“That just creates more energy. The algorithms from Facebook tell you they want it to be an interactive (place). It’s not just a site to post information on if nobody’s interacting with it. You’re never going to be seen.”
Miller commends the job guys like Donald Long have done when it comes to creating remarkable buzz on social media and he is always looking for different ideas to apply to his own promotion.
Staying true to his roots – which is where the checklist comes into play – remains a key facet to Miller’s approach, but there’s not a day that goes by or an event he attends, whether it be a concert, sporting event or even the zoo, where he isn’t trying to learn something new when it comes to effective promoting.
“This world is ever-evolving and people’s attention spans are shorter than they’ve ever been,” Miller said.
“Everybody in the last 4-5 years has shifted from forum-based stuff to social media, and now there’s all these different sub-groups on social media for their genre. It’s an ever-evolving game and it’s going to evolve again in the next five years. You just try to stay a step ahead of everything so you can stay relevant and understand the best tool to get to them.”
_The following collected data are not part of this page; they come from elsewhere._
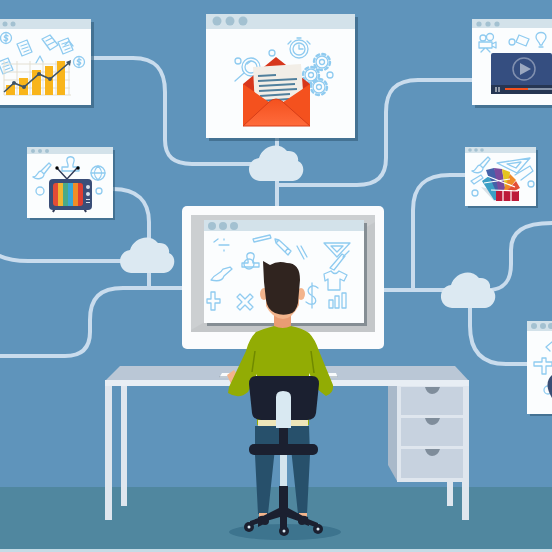
<!DOCTYPE html>
<html lang="en">
<head>
<meta charset="utf-8">
<title>Connected workplace</title>
<style>
:root{--wall:#5f94bb;--floor:#50879f;--line:#c9dced;--cloud:#dce9f2;--paper:#fbfdfe;--bar:#d3e2ea;--dot:#a3c1d1;--sketch:#8fcbf0;--navy:#1b2030;--jeans:#27506b;--shirt:#92ac04;--skin:#f3b48c;--hair:#30241f;--desk:#dfe6ee;--orange:#f4511e}
html,body{margin:0;height:100%;overflow:hidden}
svg{display:block}
.wires{fill:none;stroke:var(--line);stroke-width:4;stroke-linecap:round}
.sketch{fill:none;stroke:var(--sketch);stroke-width:1.3;stroke-linejoin:round;stroke-linecap:round}
.shade{fill:#37617f;opacity:.65}
.paper{fill:var(--paper)}
.bar{fill:var(--bar)}
.dots{fill:var(--dot)}
.cloud{fill:var(--cloud)}
.desk{fill:var(--desk)}
.navy{fill:var(--navy)}
</style>
</head>
<body>
<svg width="552" height="552" viewBox="0 0 552 552" role="img" aria-label="Person at a desk computer connected through clouds to app windows">
<defs>
<path id="cloud" d="M11 36C-3 35-4 15 10 13C13 2 29-5 38 6C46 5 50 11 49 16C58 20 55 35 44 36Z"/>
<g id="gear"><circle r="6"/><circle r="2.5"/><circle r="8" stroke-dasharray="3 3.3" stroke-width="2.4"/></g>
<g id="pencil"><path d="M0 0l4 1 12 11-3 4L1 4ZM4 1L1 4M13 9l-3 4"/></g>
<g id="setsquare"><path d="M0 0H26L13 14ZM7 3H19L13 9Z"/></g>
<g id="brush"><path d="M0 14C5 14 4 8 8 8L16 0 18 2 11 11C11 16 4 17 0 14M8 8l3 3"/></g>
<g id="stamp"><path d="M0 14V10H6C7 7 4 5 5 2 6-1 11-1 12 2 13 5 10 7 11 10H17V14Z"/></g>
<g id="bulb"><path d="M4 12C4 9 0 8 0 4 0-2 10-2 10 4 10 8 6 9 6 12ZM3 14H7"/></g>
<g id="coin"><circle r="5.5"/><path d="M2-2C0-4-4-1 0 0 4 1 0 4-2 2M0-4V4"/></g>
<g id="note"><path d="M0 4L10 0 15 12 5 16ZM4 6L10 4M5 9l6-2M7 12l5-2"/></g>
<linearGradient id="envelope-shade" x2="0" y2="1"><stop stop-color="#f4511e"/><stop offset="1" stop-color="#ff6b3c"/></linearGradient>
<clipPath id="tv-screen"><rect x="53" y="183" width="30" height="23" rx="3"/></clipPath>
</defs>

<g id="room">
<rect width="552" height="552" fill="var(--wall)"/>
<rect y="487" width="552" height="65" fill="var(--floor)"/>
<rect y="549" width="552" height="3" fill="#c5dbe6"/>
<ellipse cx="285" cy="532" rx="56" ry="8" fill="#3d748e"/>
</g>

<g id="connections" class="wires">
<path d="M91 58H133C156 58 165 70 165 92V140C165 157 174 164 192 164H252"/>
<path d="M277 136V208M277 185H357C377 185 386 176 386 158V112C386 91 395 80 418 80H473"/>
<path d="M113 189C137 189 149 201 149 222V240M0 256C8 260 16 261 28 261H124M149 268V288M184 288H123C100 288 90 298 90 320V332C90 349 81 356 65 356H0"/>
<path d="M466 175H450C424 175 413 187 413 210V290M383 290H446M492 290C506 288 511 279 511 264V250C511 232 523 223 552 223M470 304V326C470 351 482 364 506 364H528"/>
</g>

<g id="clouds" class="cloud">
<use href="#cloud" x="249" y="145"/>
<use href="#cloud" x="120" y="237"/>
<use href="#cloud" x="441" y="272"/>
</g>

<g id="finance-window">
<rect class="shade" x="0" y="22" width="94" height="86"/>
<rect class="paper" y="19" width="91" height="86"/>
<rect class="bar" y="19" width="91" height="10"/>
<g class="dots"><circle cx="5" cy="24" r="2.5"/><circle cx="13" cy="24" r="2.5"/></g>
<g class="sketch"><use href="#coin" x="6" y="38"/><use href="#note" x="17" y="40"/><path d="M42 39l8-4 8 10-8 5ZM46 41l6-3M48 45l6-3"/><use href="#note" x="58" y="38"/><use href="#coin" x="79" y="62"/><use href="#note" x="-2" y="58"/><path d="M36 63l4-7 3 6M65 45l4-4 4 5"/></g>
<path d="M4 61V95H71M4 88H70M4 80H70M4 72H70M4 64H70M17 61V95M30 61V95M43 61V95M56 61V95M69 61V95" fill="none" stroke="#e3dfd2"/>
<g fill="#f9b51b"><rect x="6" y="85" width="9" height="10"/><rect x="19" y="78" width="9" height="17"/><rect x="32" y="70" width="9" height="25"/><rect x="45" y="66" width="8" height="29"/><rect x="57" y="61" width="8" height="34"/></g>
<path d="M4 92L14 83 24 87 39 74 50 79 70 62" fill="none" stroke="#3f5365" stroke-width="1.6"/>
<g fill="#3f5365"><circle cx="14" cy="83" r="2"/><circle cx="24" cy="87" r="2"/><circle cx="39" cy="74" r="2"/><circle cx="50" cy="79" r="2"/><path d="M71 60l-1 6-4-4Z"/></g>
</g>

<g id="mail-window">
<rect class="shade" x="209" y="17" width="149" height="124"/>
<rect class="paper" x="206" y="14" width="149" height="124"/>
<rect class="bar" x="206" y="14" width="149" height="15"/>
<g class="dots"><circle cx="217" cy="21" r="4.5"/><circle cx="230" cy="21" r="4.5"/><circle cx="243" cy="21" r="4.5"/></g>
<g class="sketch">
<circle cx="251" cy="67" r="9"/><circle cx="251" cy="67" r="6"/><path d="M244 73l-9 8M247 64l4-3"/>
<circle cx="299" cy="49" r="9"/><circle cx="299" cy="49" r="6"/><path d="M299 45V49H303M297 38H301M291 41l-3 3M307 41l3 3"/>
<use href="#gear" x="311" y="75"/><use href="#gear" x="322" y="62"/><use href="#gear" x="319" y="87"/>
<circle cx="272" cy="53" r="3"/><circle cx="238" cy="61" r="3"/><circle cx="330" cy="75" r="3"/>
</g>
<path d="M243 84L276 57 310 84V98H243Z" fill="#d7371c"/>
<path d="M253 67L301 64 304 104 255 108Z" fill="#f2eee7"/>
<path d="M258 76l18-1M258 81l39-2M259 86l36-2M259 91l38-2M260 96l30-2M261 101l28-2" fill="none" stroke="#51809d" stroke-width="2"/>
<path d="M243 84L276 107 310 84V126H243Z" fill="var(--orange)"/>
<path d="M243 126L269 102Q276 96 283 102L310 126Z" fill="url(#envelope-shade)" stroke="#d63d18"/>
</g>

<g id="video-window">
<rect class="shade" x="475" y="22" width="77" height="86"/>
<rect class="paper" x="472" y="19" width="80" height="86"/>
<rect class="bar" x="472" y="19" width="80" height="9"/>
<g class="dots"><circle cx="479" cy="24" r="2.6"/><circle cx="488" cy="24" r="2.6"/><circle cx="497" cy="24" r="2.6"/></g>
<g class="sketch"><circle cx="483" cy="38" r="3"/><circle cx="490" cy="37" r="3.5"/><path d="M479 42H492V48H479ZM492 44l4-2V48l-4-2M485 48l-4 4M486 48l4 4"/><circle cx="512" cy="42" r="3"/><path d="M519 35l10 4-3 7-10-4Z"/><use href="#bulb" x="536" y="33"/></g>
<rect x="491" y="53" width="61" height="41" rx="2" fill="#354e80"/>
<rect x="491" y="85" width="61" height="9" fill="#263653"/>
<circle cx="524" cy="69" r="11" fill="none" stroke="#8190af" stroke-width="1.5"/><path d="M520 63L531 69 520 75Z" fill="#9ba8c0"/>
<path d="M505 89H552" stroke="#8794aa" stroke-width="2"/><path d="M505 89H528" stroke="var(--orange)" stroke-width="2"/><path d="M496 87V92M499 87V92" stroke="#fff"/>
</g>

<g id="television-window">
<rect class="shade" x="30" y="150" width="85" height="70"/>
<rect class="paper" x="27" y="147" width="86" height="71"/>
<rect class="bar" x="27" y="147" width="86" height="7"/>
<g class="dots"><circle cx="33" cy="151" r="2"/><circle cx="40" cy="151" r="2"/><circle cx="47" cy="151" r="2"/></g>
<g class="sketch"><use href="#brush" x="33" y="163"/><use href="#stamp" x="62" y="157"/><circle cx="98" cy="173" r="7"/><path d="M91 173H105M98 166C93 171 93 175 98 180 103 175 103 171 98 166"/><circle cx="40" cy="191" r="4"/><circle cx="99" cy="191" r="3"/></g>
<path d="M57 168L67 179 77 168" fill="none" stroke="#323b58" stroke-width="1.5"/><circle cx="57" cy="168" r="1.7"/><circle cx="78" cy="168" r="1.7"/>
<path d="M55 208L53 212M84 208L86 212" stroke="#323b58" stroke-width="2"/>
<rect x="49" y="179" width="43" height="31" rx="4" fill="#3a4e78"/>
<g clip-path="url(#tv-screen)"><rect x="53" y="183" width="5" height="23" fill="#e44c36"/><rect x="58" y="183" width="5" height="23" fill="#f1b532"/><rect x="63" y="183" width="5" height="23" fill="#4aaa88"/><rect x="68" y="183" width="5" height="23" fill="#38a7d8"/><rect x="73" y="183" width="5" height="23" fill="#f08d27"/><rect x="78" y="183" width="5" height="23" fill="#df3d32"/></g>
<g fill="#d7e0eb"><circle cx="88" cy="187" r="2"/><circle cx="88" cy="194" r="2"/><path d="M86 199H90V200H86ZM86 202H90V203H86Z"/></g>
</g>

<g id="palette-window">
<rect class="shade" x="468" y="150" width="70" height="58"/>
<rect class="paper" x="465" y="147" width="71" height="59"/>
<rect class="bar" x="465" y="147" width="71" height="6"/>
<g class="dots"><circle cx="470" cy="150" r="1.8"/><circle cx="476" cy="150" r="1.8"/><circle cx="482" cy="150" r="1.8"/></g>
<g class="sketch"><use href="#brush" x="472" y="157"/><path d="M497 163L530 158 517 173ZM507 164L521 162 516 168ZM515 175l15-9 3 5-12 9M471 181l10-6 2 3-9 6Z"/><circle cx="475" cy="193" r="3"/><circle cx="531" cy="184" r="3"/></g>
<g id="swatches">
<path d="M481 187L507 193 506 201 494 201Z" fill="#d8e1e7"/>
<path d="M486 170L494 168 507 200 496 200Z" fill="#4561a8"/><path d="M494 168L502 169 507 200 500 200Z" fill="#7a4b9d"/><path d="M502 169L510 172 507 200Z" fill="#e6c421"/><path d="M510 174L516 180 500 200Z" fill="#ef8a28"/><path d="M516 181L520 188 498 200Z" fill="#e34e36"/><path d="M482 181L489 176 500 200 494 200Z" fill="#3b9fc5"/>
<path d="M496 191H519V201H496Z" fill="#bd1a3a"/><path d="M484 183L510 179M487 176L515 187M491 190L518 191M503 190V201M511 190V201" stroke="#fff" stroke-width="1.2"/>
</g>
</g>

<g id="tools-window">
<rect x="530" y="324" width="22" height="92" class="shade"/>
<rect class="paper" x="527" y="321" width="25" height="93"/>
<rect class="bar" x="527" y="321" width="25" height="10"/>
<g class="dots"><circle cx="534" cy="326" r="3"/><circle cx="543" cy="326" r="3"/><circle cx="551" cy="326" r="3"/></g>
<g class="sketch"><path d="M552 342L546 347 550 351M534 362H542V358H546V362H552V366H546V374H542V366H534Z"/><circle cx="548" cy="390" r="4"/></g>
<path d="M552 375Q543 383 552 398Z" fill="#394d74"/>
</g>

<g id="computer">
<rect x="182" y="206" width="202" height="143" rx="5" fill="#fbfcfd"/>
<rect x="191" y="215" width="184" height="117" fill="#c4c7c9"/>
<path d="M191 215H375V222L191 330Z" fill="#cccfd1"/>
<rect x="207" y="223" width="160" height="103" fill="#858e94"/>
<rect class="paper" x="204" y="220" width="160" height="103"/>
<rect class="bar" x="204" y="220" width="160" height="11"/>
<g class="dots"><circle cx="212" cy="226" r="4"/><circle cx="223" cy="226" r="4"/><circle cx="234" cy="226" r="4"/></g>
<g class="sketch">
<path d="M219 245H229M224 239v1M224 250v1M214 242l4-3M253 239l17-4 1 3-17 4ZM211 280C215 273 220 275 223 269L230 267 232 269 224 276C222 282 215 281 211 280"/>
<use href="#stamp" x="242" y="253"/><use href="#pencil" x="275" y="239"/><path d="M297 246l7 13M301 246l6 11M330 268l12-14 3 2-11 14ZM343 257l6-6"/>
<use href="#setsquare" x="324" y="243"/><path d="M324 274L331 271Q335 276 339 271L347 275 344 281 340 279V290H328V279L325 281Z"/>
<path d="M207 299H211V292H215V299H220V303H215V310H211V303H207ZM237 297l3-3 5 5 5-5 3 3-5 5 5 5-3 3-5-5-5 5-3-3 5-5Z"/>
<path d="M318 288C311 282 304 291 311 295 320 299 315 309 306 302M312 283V308M329 308V300H333V308ZM335 308V296H339V308ZM342 308V293H346V308Z"/>
<circle cx="249" cy="264" r="5"/>
</g>
</g>

<g id="desk">
<g class="desk"><rect x="105" y="380" width="7" height="140"/><rect x="121" y="380" width="6" height="126"/><rect x="462" y="380" width="7" height="140"/><rect x="447" y="476" width="6" height="30"/></g>
<path d="M388 384H397V481L388 465Z" fill="#a9b9ca"/>
<rect x="397" y="384" width="67" height="98" class="desk"/>
<g fill="#c7d2df"><rect x="401" y="387" width="62" height="28"/><rect x="401" y="418" width="62" height="28"/><rect x="401" y="449" width="62" height="29"/></g>
<g fill="#7f8d9b"><path id="handle" d="M425 387H440Q438 394 432 394Q427 394 425 387"/><use href="#handle" y="31"/><use href="#handle" y="62"/></g>
<path d="M120 366H455L469 381H105Z" fill="#bac7d6"/>
<rect x="105" y="380" width="364" height="6" fill="#e8eef4"/>
<path d="M222 373H336L338 378H219Z" fill="#f9fbfc"/><path d="M219 377H338" stroke="#8d9dac"/>
</g>

<g id="worker">
<g id="legs"><path d="M255 426H309L310 455 307 514H298L291 448H275L268 514H258L255 455Z" fill="var(--jeans)"/><path d="M259 513H267V518H259ZM299 513H307V518H299Z" fill="var(--skin)"/><path class="navy" d="M258 517Q267 513 268 522L258 527ZM298 522Q299 513 308 517L309 526Z"/></g>
<path d="M274 305H291V326Q283 334 274 326Z" fill="#e99c73"/>
<path d="M227 375L234 370 239 377 231 384ZM312 376L320 370 325 377 318 382Z" fill="var(--skin)"/>
<path d="M256 332Q266 328 274 326Q283 330 291 326Q302 328 309 333Q315 339 319 351L333 385Q334 393 326 396L317 389 309 373V425H257V374L248 392Q239 400 228 393L229 387L246 351Q249 339 256 332Z" fill="var(--shirt)"/>
<path d="M255 351L252 372M311 351L314 373" stroke="#708900" fill="none" stroke-width="1.5"/>
<path d="M258 420H308V426H258Z" fill="#eee6ba"/>
<g id="head"><ellipse cx="264" cy="294" rx="4" ry="6" fill="var(--skin)"/><ellipse cx="301" cy="294" rx="4" ry="6" fill="var(--skin)"/><path d="M266 288H299V305Q292 319 283 319Q272 318 266 306Z" fill="var(--skin)"/><path d="M263 261L270 265Q278 260 287 263Q300 263 300 280L298 303Q296 313 289 314Q282 316 275 313Q267 309 266 300L264 282Z" fill="var(--hair)"/></g>
</g>

<g id="chair">
<path class="navy" d="M256 376H312Q319 376 319 384L316 413Q315 420 307 420H261Q253 420 252 413L249 384Q249 376 256 376Z"/>
<rect class="navy" x="249" y="444" width="69" height="11" rx="5"/>
<path class="navy" d="M279 425H288V447H279Z"/>
<path d="M276 397Q276 391 283 391Q291 391 291 397V428H276Z" fill="#d9e9f2"/>
<rect x="280" y="455" width="7" height="34" fill="#d3e4ee"/>
<path class="navy" d="M279 486H288V511L318 523V528L287 517V530H280V517L250 526V521L279 511Z"/>
<path class="navy" d="M279 508L263 516 266 520 283 512 300 520 303 516 288 508Z"/>
<g class="navy"><circle cx="249" cy="527" r="5"/><circle cx="318" cy="529" r="5"/><circle cx="284" cy="531" r="5"/><circle cx="265" cy="521" r="4"/><circle cx="302" cy="521" r="4"/></g>
<g fill="#dce9f2"><circle cx="249" cy="527" r="1.5"/><circle cx="318" cy="529" r="1.5"/><circle cx="284" cy="531" r="1.5"/></g>
</g>
</svg>
</body>
</html>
Years of hands-on experience have also paved the way on Miller’s path to becoming a successful promoter. He’s done everything at MIR except flip burgers, ran the successful MIRock Superbike Series and started the World Cup Finals when he was 20 years old.
With Miller Brothers Productions, he has carved out a full slate, working with tracks like Galot Motorsports and Atco Raceway. He believes the sport is in a good place and admires the efforts of a number of different sanctioning bodies as he continues to see impressive growth from his own flagship event.
Miller had more than 415 pre-entered cars spanning eight different countries and 31 states, and hopes to see another push in attendance from 30,000 to possibly 35,000 this season.
It’s cemented Miller’s principles and approach as a promoter, something that won’t change even as the art of it continues to change and evolve.
“We put (the World Cup Finals) together and it turned into the biggest event on our schedule in less than a decade,” Miller said. “We’re real proud of that.
“I love the cars, I love the motorcycles, but people are my favorite part of this business and it always has been. We’ve got some of the best people in the business in here and that what brings you the racetracks. The promoter game is no different.”
This story originally appeared in Drag Illustrated Issue No. 114, the Technology Issue, in October of 2016.